When Elton John announced his farewell tour back in January 2018, it’s impossible that anyone thought he’d still be playing dates prior to his retirement way into 2023. Yet a global pandemic (and now a recent hip injury) has meant that his retirement has had to be put on hold.
As the title would suggest, The Lockdown Sessions are the result of Elton deciding to record a new album during lockdown instead of playing shows. What’s intriguing about it is that it harks back to his early days as a session musician, collaborating with an impressive number of guest stars (some completely online, some in person but following government guidelines) and in many cases, letting them take the spotlight.
Elton’s enthusiasm and passion for new music is something that’s always set himself apart from his peers. All too often, these collaboration albums are more of an excuse for the artist to hang out with his mates – on The Lockdown Sessions, as well as legendary names like Stevie Wonder, Eddie Vedder and Stevie Nicks, Elton has also employed younger names like Dua Lipa, Charlie Puth and Olly Alexander.
The results are a bit dizzying. Some of the tracks are exactly what you’d expect to find on an Elton John album, while others very much take you by surprise (hands up whoever expected Young Thug to be rapping “Takin’ off your skirt, this the night I make you squirt” in between some plaintive verses by the former Reg Dwight). Yet it’s those more unexpected moments that make The Lockdown Sessions an unexpectedly enjoyably record.

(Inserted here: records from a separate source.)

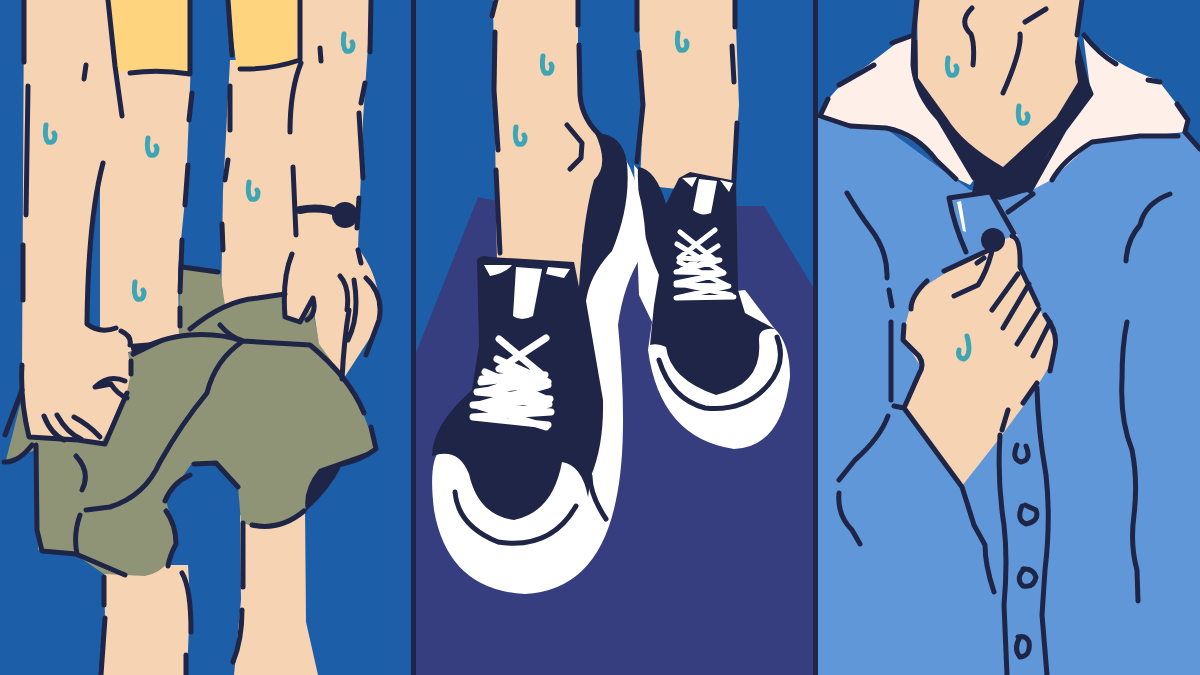
<!DOCTYPE html>
<html lang="en">
<head>
<meta charset="utf-8">
<title>Getting dressed in the heat</title>
<style>
:root {
  --blue: #1d5ea8;
  --floor: #363e80;
  --skin: #f6d3b3;
  --yellow: #ffd47e;
  --olive: #909476;
  --navy: #1f2547;
  --teal: #3ca6b6;
  --shirt: #6097d8;
  --collar: #fef0e9;
  --white: #fff;
}
html, body { margin: 0; height: 100%; overflow: hidden; background: var(--blue); }
.comic { display: block; width: 1200px; height: 675px; }
.skin { fill: var(--skin); }
.yellow { fill: var(--yellow); }
.olive { fill: var(--olive); }
.navy { fill: var(--navy); }
.white { fill: var(--white); }
.shirt { fill: var(--shirt); }
.collar { fill: var(--collar); }
.ink, .sweat, .laces { fill: none; stroke-linecap: round; stroke-linejoin: round; }
.ink { stroke: var(--navy); stroke-width: 5; }
.sweat { stroke: var(--teal); stroke-width: 5; }
.laces { stroke: var(--white); stroke-width: 7; }
</style>
</head>
<body>
<svg class="comic" viewBox="0 0 1200 675" role="img" aria-label="Three panels: pulling up shorts, standing in sneakers, buttoning a shirt">
  <defs>
    <path id="drop" d="M-3 -9 Q-5 4 -1 8 Q6 10 6 1 L5 -1"/>
    <clipPath id="left-panel"><rect width="412" height="675"/></clipPath>
    <clipPath id="middle-panel"><rect x="414" width="402" height="675"/></clipPath>
    <clipPath id="right-panel"><rect x="818" width="382" height="675"/></clipPath>
  </defs>
  <rect width="1200" height="675" fill="var(--blue)"/>

  <g id="shorts-panel" clip-path="url(#left-panel)">
    <g id="legs" class="skin">
      <path d="M104 565H188L190 600 187 675H99L105 620Z"/>
      <path d="M240 515L305 505 306 622 318 675H234L241 600Z"/>
      <path d="M100 60H191L186 190 178 270 179 338 100 360Z"/>
      <path d="M230 60H305V320L221 306 223 190Z"/>
    </g>
    <path class="yellow" d="M108 0H190V75Q160 70 117 71Z"/>
    <path class="yellow" d="M228 0H300V66L237 70Z"/>
    <g id="shorts">
      <path class="olive" d="M180 268L220 272 225 305 262 297 290 293 312 306 319 342Q352 375 376 449L342 465Q318 504 288 523 265 533 241 522L238 487 215 463 192 463 166 500 175 535Q175 570 145 576L104 574 76 555 38 550 36 450 6 460 20 405 85 360 133 352 179 334Z"/>
      <path class="navy" d="M376 449L319 469Q302 490 306 511Q330 490 342 465Z"/>
      <path class="navy" d="M130 344L166 341 133 357Z"/>
    </g>
    <g id="arms" class="skin">
      <path d="M24 0H108L121 115 103 163Q90 240 86 325L125 334 131 372 126 397 110 428 100 444 62 440 27 436 22 375Z"/>
      <path d="M301 0H371L363 120 358 248Q386 285 377 327L344 378 319 344 313 306 302 322 286 318 284 285 297 235 296 160 291 130 292 90Z"/>
    </g>
    <g id="body-ink" class="ink">
      <path d="M24 0V62M28 86L26 215M23 245V300M22 365Q20 400 29 437L78 440 105 444 127 393"/>
      <path d="M108 0L115 66 122 116M86 65L84 79M103 163Q88 220 87 324Q100 334 116 328M121 331Q132 336 130 345M131 361V374M127 398Q117 394 111 384L95 387Q109 374 125 381"/>
      <path d="M44 416Q51 434 64 440M57 415Q67 433 81 439M74 417Q89 425 100 437"/>
      <path d="M190 0V74Q159 69 130 73M192 93L189 120M188 165L185 205M182 240L180 292M180 308V326"/>
      <path d="M228 0L232 55M300 0V60Q270 70 240 69M230 86V130M228 160L225 180M222 224L223 250"/>
      <path d="M320 48L321 61M301 63Q290 90 290 132M293 167L296 235M371 0L370 52M365 83L361 103M359 113L363 178M359 198L357 228"/>
      <path d="M292 254Q282 278 285 317L300 322 313 298Q317 314 307 320M358 250L361 263M340 276Q350 287 347 310M354 280Q360 315 348 340M366 278Q384 295 379 320L366 355M349 310Q344 340 342 379"/>
    </g>
    <path class="ink" stroke-width="7" d="M300 210Q320 206 340 213" style="stroke-width:8"/>
    <circle class="navy" cx="345" cy="215" r="13"/>
    <g id="shorts-ink" class="ink">
      <path d="M182 267L218 272M133 354Q160 337 190 335 220 333 242 341L310 345Q350 378 364 413M371 427L376 449Q361 460 342 464M190 329Q225 300 258 298L285 294M220 325Q230 337 243 341Q215 360 207 393Q182 423 160 462 145 496 110 507L86 510"/>
      <path d="M22 390L5 435M4 462Q18 463 32 445M36 445L37 530 42 551 76 554 125 575M76 456Q91 472 82 490M80 515Q73 535 77 554"/>
      <path d="M165 501Q172 483 190 475M194 464L216 463 238 487M166 511Q176 525 176 544 170 555 168 566M252 525Q280 531 304 511"/>
      <path d="M104 577V605M105 618L101 675M182 573Q191 588 191 632M186 655V675M243 523V587M242 610Q242 640 233 662"/>
    </g>
    <g id="arm-sweat" class="sweat">
      <use href="#drop" x="49" y="134"/><use href="#drop" x="151" y="147"/><use href="#drop" x="138" y="291"/><use href="#drop" x="252" y="191"/><use href="#drop" x="347" y="43"/>
    </g>
  </g>

  <g id="sneakers-panel" clip-path="url(#middle-panel)">
    <path fill="var(--floor)" d="M478 197L520 206H764L816 292V675H414V358Z"/>
    <path class="skin" d="M493 0H578V85Q583 128 602 139L610 185 582 245V300L497 265Z"/>
    <path class="skin" d="M638 0H735L739 105 733 195 640 185 643 110Z"/>
    <path class="ink" d="M496 0L492 16M495 32L494 90 498 150M496 170L500 253M578 0V25M579 45L580 95Q582 120 602 137M567 125L582 143 581 158 570 169M637 0V30M639 52L643 105 637 162M735 0V27M732 46L734 82M737 123L733 196"/>

    <g id="far-sneaker">
      <path class="white" d="M634 165L660 195 664 300 745 290 774 328Q790 343 790 377 782 447 734 449 660 438 648 350L652 322 639 295Z"/>
      <path class="navy" d="M638 167Q656 169 666 204L679 178 690 172 736 181 738 290 745 313 775 329Q758 327 759 341 763 384 716 395 670 379 666 347 658 343 650 345L654 305 659 275Q636 225 638 167Z"/>
      <path class="white" d="M682 178L697 177 692 187ZM699 179L717 181 711 213Q701 217 693 210ZM720 180L733 183 729 192Z"/>
      <path class="laces" style="stroke-width:5" d="M680 232L715 260 677 272 724 273 676 285 729 286 676 298 734 297M715 230L679 258 720 260 676 272M677 244L724 273 676 283 731 295M718 246L678 272M679 262L728 286"/>
      <path class="ink" d="M659 360Q671 399 705 408 745 412 768 385 787 363 777 337"/>
    </g>

    <g id="near-sneaker">
      <path class="white" d="M626 160Q645 195 646 249 624 280 618 325 629 440 616 500 598 590 525 594 448 590 434 510 428 460 441 449L580 290Z"/>
      <path class="navy" d="M596 133Q623 134 627 163 631 205 612 251 590 274 586 301L603 400Q604 445 591 476L588 497Q582 465 562 462 553 512 514 520 478 515 469 474 460 451 440 454L432 456Q432 425 472 390L479 345 477 260Q480 254 490 257L574 262 579 287Q583 218 594 180 610 165 595 133Z"/>
      <path class="white" d="M484 265L512 265Q506 273 490 276ZM516 267L542 269 533 316Q521 322 513 316ZM548 267L570 269 564 278 546 274Z"/>
      <path class="laces" d="M499 339L540 373 482 379 548 382 477 392 550 399 473 405 551 412 473 417 548 425M546 338L499 369 545 375 481 382M485 372L548 400 475 405 546 427M497 359L548 382M484 392L533 375M478 405L548 385M488 417L549 404"/>
      <path class="ink" d="M455 492Q458 526 498 542 551 550 576 506M590 476Q590 495 606 519"/>
    </g>
    <g id="leg-sweat" class="sweat">
      <use href="#drop" x="546" y="65"/><use href="#drop" x="519" y="136"/><use href="#drop" x="681" y="42"/>
    </g>
  </g>

  <g id="shirt-panel" clip-path="url(#right-panel)">
    <path class="shirt" d="M818 117L885 128 970 190H1030L1092 142 1186 133 1200 150V675H818Z"/>
    <path class="navy" d="M914 40L913 85 975 178 972 194 1000 200 1029 191 1092 95 1078 40Z"/>
    <path class="collar" d="M907 35L914 38Q911 90 938 120L975 178 970 185 955 178Q920 137 883 129L818 118Q830 88 868 65Z"/>
    <path class="collar" d="M1083 34Q1115 66 1158 80L1189 120 1185 132 1092 142 1051 180 1032 190Q1049 145 1067 127L1091 95Z"/>
    <path class="skin" d="M917 0H1082L1075 62 1078 82 1056 118 1003 167Q962 143 947 118L918 78Z"/>
    <g id="collar-ink" class="ink">
      <path d="M917 0L914 30 913 65Q916 95 939 119L974 178M1082 0L1077 35M1080 67L1091 94 1064 130 1030 191"/>
      <path d="M911 36L892 43M874 65L839 85M828 99L820 116 850 126 886 128Q917 134 936 160L956 179M1084 35Q1099 54 1116 64M1148 80L1160 82M1177 104L1188 120 1185 132M1178 136L1140 136 1092 142Q1063 160 1052 180M1185 132L1200 149M975 191L1008 193 1030 189"/>
      <path d="M972 8Q958 22 971 34 975 45 973 65M1046 9L1025 22M1020 34Q1022 50 1003 93"/>
    </g>
    <path class="shirt" d="M948 197L991 191 1016 235 965 253Z"/>
    <path class="ink" d="M990 192L949 198Q954 225 966 252M992 195L1014 234M1008 212L1033 194"/>
    <path class="white" d="M957 202L961 201 966 232 963 231Z"/>
    <path class="skin" d="M914 293L958 265 991 245 1017 234 1022 273 1056 343 1050 365 1035 390 1002 435 962 486 904 408 923 370 902 337Z"/>
    <circle class="navy" cx="993" cy="240" r="12"/>
    <g id="hand-ink" class="ink">
      <path d="M991 249L944 271M927 281Q911 296 911 309M904 325L903 340 919 356Q925 365 919 374L904 408M1012 236Q1021 238 1020 267L1038 305M1045 315Q1058 332 1055 347L1050 371M1037 383L1023 403M1008 410L1002 430M992 251Q987 271 978 285L954 296M1018 274L992 310M1029 284L1003 328M1039 309L1017 344M1050 322L1033 356M977 263L984 258"/>
    </g>
    <g id="shirt-ink" class="ink">
      <path d="M847 193Q860 215 870 228 888 251 887 278M889 290L892 306M891 322V400M894 406L904 408 962 487 974 525 985 545Q985 565 994 592M888 416Q880 438 855 460L839 480M839 493Q837 515 852 530L860 544"/>
      <path d="M1170 194Q1145 203 1140 225 1127 240 1126 261M1127 322Q1122 345 1122 380 1120 420 1132 450 1138 480 1134 515 1130 545 1137 570L1138 601"/>
      <path d="M1000 435Q997 480 1004 525 1008 560 1004 605L1007 675M1037 388Q1038 430 1046 475 1051 520 1045 570L1042 615 1047 675"/>
      <path d="M1017 445Q1011 459 1021 462 1032 460 1026 446M1022 506Q1016 520 1026 524 1040 521 1036 510L1025 505M1024 569Q1015 579 1023 586 1034 588 1036 577 1033 568 1023 569M1020 637Q1013 649 1020 657 1031 656 1029 642 1026 635 1018 637"/>
    </g>
    <g id="neck-sweat" class="sweat">
      <use href="#drop" x="951" y="67"/><use href="#drop" x="1022" y="115"/>
      <path d="M967 336Q972 355 964 359 957 358 959 350"/>
    </g>
  </g>

  <g id="dividers" class="navy">
    <rect x="411" width="5" height="675"/>
    <rect x="813" width="5" height="675"/>
  </g>
</svg>
</body>
</html>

Take the opening track, Cold Heart, with Dua Lipa. At first, it sounds like, despite the title, a straight cover version of one of Elton’s old hits Sacrifice. Then, as the song unfolds, it’s more of a clever mash-up of several of his old songs (the aforementioned Sacrifice, Rocket Man, Kiss The Bride and little known album track Where’s The Shoorah). The two stars’ voices work well together and the Australian trio Pnau give the track a smooth, low-key dance beat. It works quite brilliantly.
Chosen Family will already be familiar with anyone who’s heard Rina Sawayama‘s debut, and it’s reinvented here as a duet with Sawayama and John – it’s impossible not to be touched by the lyrics inspired by queer teenagers looking for a sense of belonging after being shunned by their blood families. It’s a theme that the TV show It’s A Sin also explored, and Elton and Years & Years‘ cover of the Pet Shop Boys classic is also revisited on the Lockdown Sessions. It doesn’t quite have the impact of the original, but Olly Alexander’s voice is undeniably impressive.

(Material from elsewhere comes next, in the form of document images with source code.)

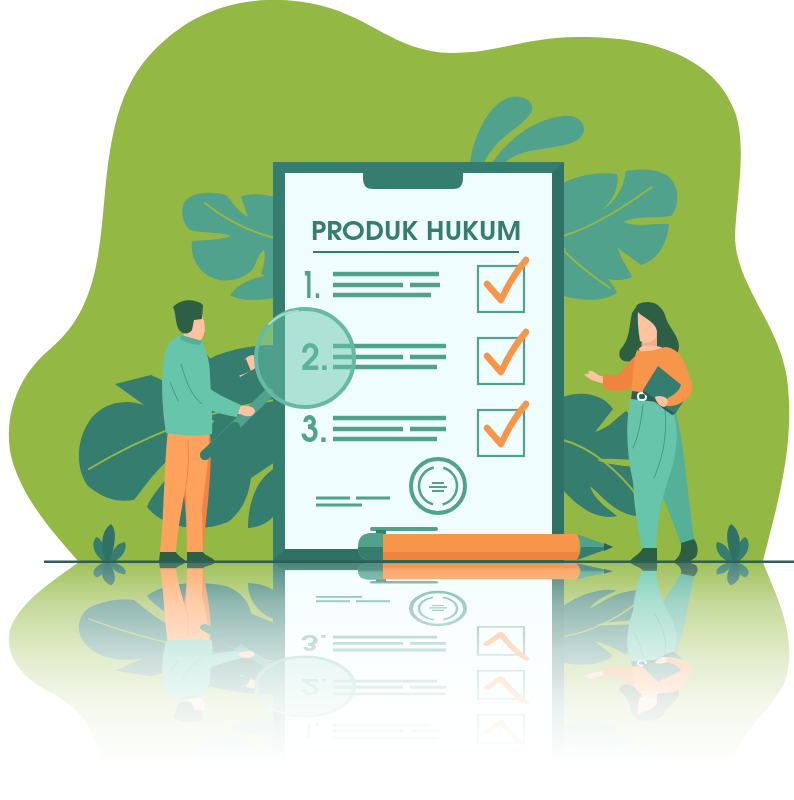
<!DOCTYPE html>
<html lang="id">
<head>
<meta charset="utf-8">
<title>Produk Hukum</title>
<style>
:root{--lime:#93b844;--teal:#50a28c;--deep:#357d6f;--frame:#2f7265;--mint:#66c5aa;--mint-shade:#55b098;--paper:#f0fdfe;--orange:#f7964a;--orange-shade:#ef8440;--trouser:#ffa25e;--skin:#ffc2a1;--skin-shade:#f5ab87;--hair:#2d5f45;--ink:#2b5f57}
*{margin:0;padding:0}
html,body{width:794px;height:800px;overflow:hidden;background:#fff}
svg{display:block}
.lime{fill:var(--lime)}.teal{fill:var(--teal)}.deep{fill:var(--deep)}.frame{fill:var(--frame)}.mint{fill:var(--mint)}.mint-shade{fill:var(--mint-shade)}.paper{fill:var(--paper)}.orange{fill:var(--orange)}.orange-shade{fill:var(--orange-shade)}.trouser{fill:var(--trouser)}.skin{fill:var(--skin)}.skin-shade{fill:var(--skin-shade)}.hair{fill:var(--hair)}.ink{fill:var(--ink)}
.vein{fill:none;stroke:var(--lime);stroke-width:2;stroke-linecap:round}
.fold{fill:none;stroke:var(--deep);stroke-width:1;stroke-linecap:round;opacity:.6}
.rule{fill:none;stroke:var(--teal);stroke-width:4.6}
.box{fill:none;stroke:var(--teal);stroke-width:2.2}
.tick{fill:none;stroke:var(--orange);stroke-width:6.5;stroke-linecap:round;stroke-linejoin:round}
.heading{font:700 26px "TeX Gyre Adventor",Inter,sans-serif;fill:var(--deep)}
.number{font:700 36px "TeX Gyre Adventor",Inter,sans-serif;fill:var(--teal)}
</style>
</head>
<body>
<svg width="794" height="800" viewBox="0 0 794 800" role="img" aria-label="Produk Hukum: dua orang memeriksa daftar di papan klip">
<defs>
<linearGradient id="fade" gradientUnits="userSpaceOnUse" x1="0" y1="562" x2="0" y2="765">
<stop offset="0" stop-color="#fff" stop-opacity=".88"/>
<stop offset=".2" stop-color="#fff" stop-opacity=".54"/>
<stop offset=".45" stop-color="#fff" stop-opacity=".28"/>
<stop offset=".7" stop-color="#fff" stop-opacity=".1"/>
<stop offset="1" stop-color="#fff" stop-opacity="0"/>
</linearGradient>
<mask id="reflection-fade" maskUnits="userSpaceOnUse" x="0" y="562" width="794" height="238">
<rect y="562" width="794" height="238" fill="url(#fade)"/>
</mask>
<g id="text-lines">
<path class="rule" d="M333 274H439M333 285H403M410 285H440M333 295H431"/>
</g>
<g id="check-item">
<rect class="box" x="478" y="266" width="46" height="46"/>
<path class="tick" d="M487 284L501 300Q512 276 526 260"/>
</g>
<g id="sprout">
<path class="deep" d="M103 561C92 553 91 541 97 537C104 541 106 552 107 561Z"/>
<path class="frame" d="M106 561C99 545 102 530 111 524C118 531 114 548 110 561Z"/>
<path class="deep" d="M109 561C112 550 117 543 125 542C128 551 120 559 113 562Z"/>
</g>

<g id="scene">
<path id="backdrop" class="lime" d="M78 561C56 535 22 500 11 456C3 416 18 376 49 350C96 311 99 258 105 192C111 130 120 78 165 40C206 4 257 -6 309 3C369 13 393 52 451 53C499 53 520 38 577 37C645 36 714 54 735 112C747 147 737 192 735 235C735 287 783 326 788 387C794 450 777 505 763 561Z"/>

<g id="foliage">
<path class="teal" d="M470 163C474 134 490 102 511 97C526 94 537 104 530 114C519 130 497 135 484 163Z"/>
<path class="teal" d="M492 163C508 139 535 119 562 116C582 114 590 129 579 139C564 151 522 145 505 163Z"/>
<path class="teal" d="M275 197C259 193 245 194 241 197L248 217C238 212 231 200 226 195C207 190 187 193 183 205C181 216 184 225 190 230C205 234 219 231 231 236C218 241 202 240 192 241C190 258 199 274 216 279C229 283 243 279 252 270C257 263 257 255 264 250C266 260 263 268 261 274C265 277 270 276 275 275Z"/>
<path class="teal" d="M275 275C253 276 238 284 230 295C242 302 260 300 275 298Z"/>
<path class="vein" d="M205 203C226 220 250 232 275 238"/>
<path class="teal" d="M563 183C582 174 600 172 617 174C620 188 612 201 602 210C614 203 623 190 626 171C648 167 671 170 676 188C679 198 677 209 671 216C653 219 638 215 623 222C638 228 655 223 669 224C667 245 657 260 641 265L618 248C621 261 630 270 632 277C608 288 580 268 563 246Z"/>
<path class="teal" d="M563 249C589 258 609 275 617 293C602 302 582 301 563 296Z"/>
<path class="vein" d="M563 236C595 226 624 207 652 187M563 250C583 270 598 280 610 288"/>
<path class="deep" d="M275 345C239 345 204 356 190 374L228 415C196 404 171 383 151 375L115 384L144 405C120 397 97 406 87 425C76 444 76 470 88 486C105 500 118 502 134 500C148 482 160 464 178 453C176 474 154 489 147 507C164 529 202 533 228 522C244 510 249 493 251 478L275 462Z"/>
<path class="deep" d="M275 468C258 478 248 500 248 528C263 527 270 520 275 515Z"/>
<path class="vein" d="M89 469C142 437 211 409 275 400M163 378L230 411M180 452L213 421"/>
<path class="deep" d="M563 397C583 390 604 395 613 409L595 432C610 428 619 415 626 411C640 423 646 440 644 455C632 464 609 456 597 460C613 467 631 465 646 469C650 486 648 505 638 516C616 515 602 496 590 486C594 500 609 509 617 516C597 521 577 506 563 490Z"/>
<path class="vein" d="M563 440C590 447 618 470 638 497"/>
<use href="#sprout"/>
<use href="#sprout" transform="matrix(-1 0 0 1 842 0)"/>
</g>

<g id="clipboard">
<rect class="frame" x="273" y="162" width="291" height="399"/>
<path class="deep" d="M273 162H564L552 173H285V549L273 561Z"/>
<rect class="paper" x="285" y="173" width="267" height="376"/>
<path class="deep" d="M363 162H463V179Q463 189 453 189H373Q363 189 363 179Z"/>
<text class="heading" x="311" y="240" textLength="210" lengthAdjust="spacingAndGlyphs">PRODUK HUKUM</text>
<rect class="deep" x="313" y="251" width="206" height="2"/>
<text class="number" x="301" y="298" textLength="20" lengthAdjust="spacingAndGlyphs">1.</text>
<text class="number" x="301" y="370" textLength="28" lengthAdjust="spacingAndGlyphs">2.</text>
<text class="number" x="301" y="442" textLength="27" lengthAdjust="spacingAndGlyphs">3.</text>
<use href="#text-lines"/>
<path class="rule" d="M333 346H446M333 357H403M410 357H446M333 367H437"/>
<path class="rule" d="M333 418H446M333 429H403M410 429H446M333 439H437"/>
<use href="#check-item"/>
<use href="#check-item" y="72"/>
<use href="#check-item" y="144"/>
<path class="rule" stroke-width="3" style="stroke-width:3" d="M316 498H350M356 498H390M316 505H362"/>
<g id="stamp" fill="none" stroke="#50a28c">
<circle cx="438" cy="486" r="27" stroke-width="4"/>
<circle cx="438" cy="486" r="19" stroke-width="2.5" stroke-dasharray="50 9.7" stroke-dashoffset="25"/>
<path stroke-width="2" d="M432 483H444M429 487H447M432 491H444"/>
</g>
</g>

<g id="pencil">
<rect class="teal" x="370" y="527" width="68" height="4" rx="2"/>
<path class="deep" d="M376 530H386V536H376Z"/>
<path class="teal" d="M383 533H371Q358 533 358 547T371 560H383Z"/>
<path class="deep" d="M358 547H383V560H371Q358 560 358 547Z"/>
<rect class="orange" x="383" y="534" width="196" height="26"/>
<rect class="orange-shade" x="383" y="552" width="196" height="8"/>
<path class="teal" d="M577 534L607 545V549L577 560Q584 547 577 534Z"/>
<path class="deep" d="M581 547H607V549L577 560Q581 553 581 547Z"/>
<path class="ink" d="M604 543L613 547L604 551Z"/>
</g>

<g id="man">
<path class="skin" d="M235 366C242 363 246 356 252 355C259 356 260 364 254 369L240 377Z"/>
<path class="deep" d="M199 344C207 354 211 361 217 365L246 359L251 371C236 378 219 381 207 378L194 362Z"/>
<path class="skin-shade" d="M163 546H174V559H163ZM189 546H201V559H189Z"/>
<path class="orange-shade" d="M181 430H210C213 474 206 513 203 553H187C188 513 180 474 181 430Z"/>
<path class="trouser" d="M168 429H209C210 457 204 489 202 510L203 553H187L186 485C181 512 177 533 176 553H160C164 516 164 466 168 429Z"/>
<path class="fold" d="M188 440C189 457 188 473 186 486" style="stroke:#d9752f"/>
<path class="hair" d="M160 552H176C178 557 184 558 186 562H159Z"/>
<path class="hair" d="M187 552H203C206 557 214 557 215 562H187Z"/>
<path class="skin" d="M182 320H204C206 334 202 341 198 342L184 339Z"/>
<path class="skin" d="M188 309L202 312L205 331Q202 336 194 333L184 326Z"/>
<path class="hair" d="M173 307C180 299 195 298 203 305L202 319L194 320L192 330C189 335 181 335 178 328C175 321 176 313 173 307Z"/>
<path class="mint" d="M181 335L202 341C207 352 210 363 210 375C211 395 213 417 212 434C197 437 180 435 166 433C161 401 160 359 168 345C171 340 175 337 181 335Z"/>
<path class="mint-shade" d="M181 335L202 341L200 345C193 345 184 342 180 339Z"/>
<path class="skin" d="M238 406C246 405 254 407 255 412C252 418 244 417 236 413Z"/>
<path class="mint" d="M169 348C180 342 193 358 204 384C214 393 228 399 241 405L237 417C217 414 198 407 188 396C179 381 169 366 169 348Z"/>
<path class="fold" d="M181 364C186 381 191 396 202 404M170 382L178 401"/>
</g>

<g id="magnifier">
<path d="M205 455L269 393" stroke="#50a28c" stroke-width="10" stroke-linecap="round"/>
<path d="M205 455L235 427" stroke="#357d6f" stroke-width="10" stroke-linecap="round"/>
<circle cx="305" cy="358" r="49" fill="#66c5aa" fill-opacity=".48" stroke="#66b9a5" stroke-width="4"/>
<path d="M269 324Q281 312 298 311" fill="none" stroke="#a6dfce" stroke-width="2" stroke-linecap="round"/>
<path class="skin" d="M240 408C246 404 255 406 255 412C252 419 243 416 239 413Z"/>
</g>

<g id="woman">
<path class="hair" d="M638 304C649 299 661 303 665 315C668 328 683 339 678 352C673 365 651 363 634 360C625 364 617 360 620 350C630 340 629 326 632 313Z"/>
<path class="skin-shade" d="M643 328H657V351H641Z"/>
<path class="skin" d="M638 310C645 314 651 316 658 322L656 338Q648 346 640 341Q637 324 638 310Z"/>
<path class="hair" d="M636 306C648 301 662 307 662 326L657 331C655 321 643 318 638 312Z"/>
<path class="skin" d="M605 377C596 376 594 369 588 371C591 374 587 374 584 374C588 379 595 382 606 384Z"/>
<path class="orange-shade" d="M639 353C628 361 623 371 617 376L603 374V388C617 393 631 391 638 381L647 367Z"/>
<path class="skin" d="M639 348C646 344 655 345 663 348L657 357H640Z"/>
<path class="orange" d="M637 350C644 353 656 350 665 347C678 348 684 359 687 369L692 384C694 397 681 405 663 407L655 399H630C634 381 632 362 637 350Z"/>
<path class="skin-shade" d="M643 544H655V556H643ZM682 538H691V551H682Z"/>
<path class="mint-shade" d="M650 394L674 406C684 438 687 489 694 540L681 545C673 520 662 496 654 474Z"/>
<path class="mint" d="M632 395H667C680 418 679 451 669 477C660 504 657 526 656 549H642C637 526 634 505 633 482C626 451 625 417 632 395Z"/>
<path class="fold" d="M643 405C641 424 637 440 633 448M665 409C668 438 661 462 654 478"/>
<path class="ink" d="M632 391L666 395V403L631 399Z"/>
<rect x="638" y="393" width="8" height="7" rx="3" fill="none" stroke="#f0fdfe" stroke-width="2"/>
<path class="deep" d="M658 366L690 392L675 414Q670 414 665 410L643 390Z"/>
<path class="ink" d="M643 390L675 414L672 415L643 393Z"/>
<path class="skin" d="M655 397C661 394 668 398 671 403L664 407C659 406 656 402 655 397Z"/>
<path class="orange" d="M679 364C687 372 693 382 692 391C688 401 677 407 667 406L668 398C675 394 679 391 681 385Z"/>
<path class="hair" d="M643 548H657V561H630C634 556 640 554 643 548Z"/>
<path class="hair" d="M681 543L694 539C699 546 698 553 696 557L689 562H673C680 557 682 550 681 543Z"/>
</g>
</g>
</defs>

<rect width="794" height="800" fill="#fff"/>
<g id="reflection" mask="url(#reflection-fade)" aria-hidden="true">
<use href="#scene" transform="matrix(1 0 0 -.61 0 905)"/>
</g>
<use href="#scene"/>
<rect id="ground" class="ink" x="44" y="560.5" width="750" height="2.5"/>
</svg>
</body>
</html>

Some tracks don’t quite work as well – Always Love You’s trap beats and explicit raps from Young Thug and Nicki Minaj is a brave attempt to push Elton out of his comfort zone, but it ends up sounding a bit awkward. Learn To Fly, a collaboration with Texan band Surfaces, is a bit too bland and soft-rock to make any real impression, and Charlie Puth’s After All sounds strangely dated, like it’s a cut from Elton’s early ’80s wilderness years.
Yet Elton’s restless nature and sense of adventure means that there’s a lot to enjoy on The Lockdown Sessions. The Metallica classic Nothing Else Matters is tackled, together with a guest list including Miley Cyrus, Yo-Yo Ma and Robert Trujillo, and ends up sounding at least the equal of the original. Best of all is The Pink Phantom, from last year’s Gorillaz album Song Machine, Season One: Strange Timez is an eerie mediation on mortality featuring a soulful vocal from Atlanta rapper 6lack.
With age, Elton’s vocal appears to have become slightly more mannered – on certain tracks, he comes perilously close to sounding a bit like Vic Reeves‘ comedy pub singer character. That doesn’t detract from The Lockdown Sessions though – an album that could have easily come off as a millionaire’s vanity project with his rich mates is actually a surprising, creatively rich endeavour.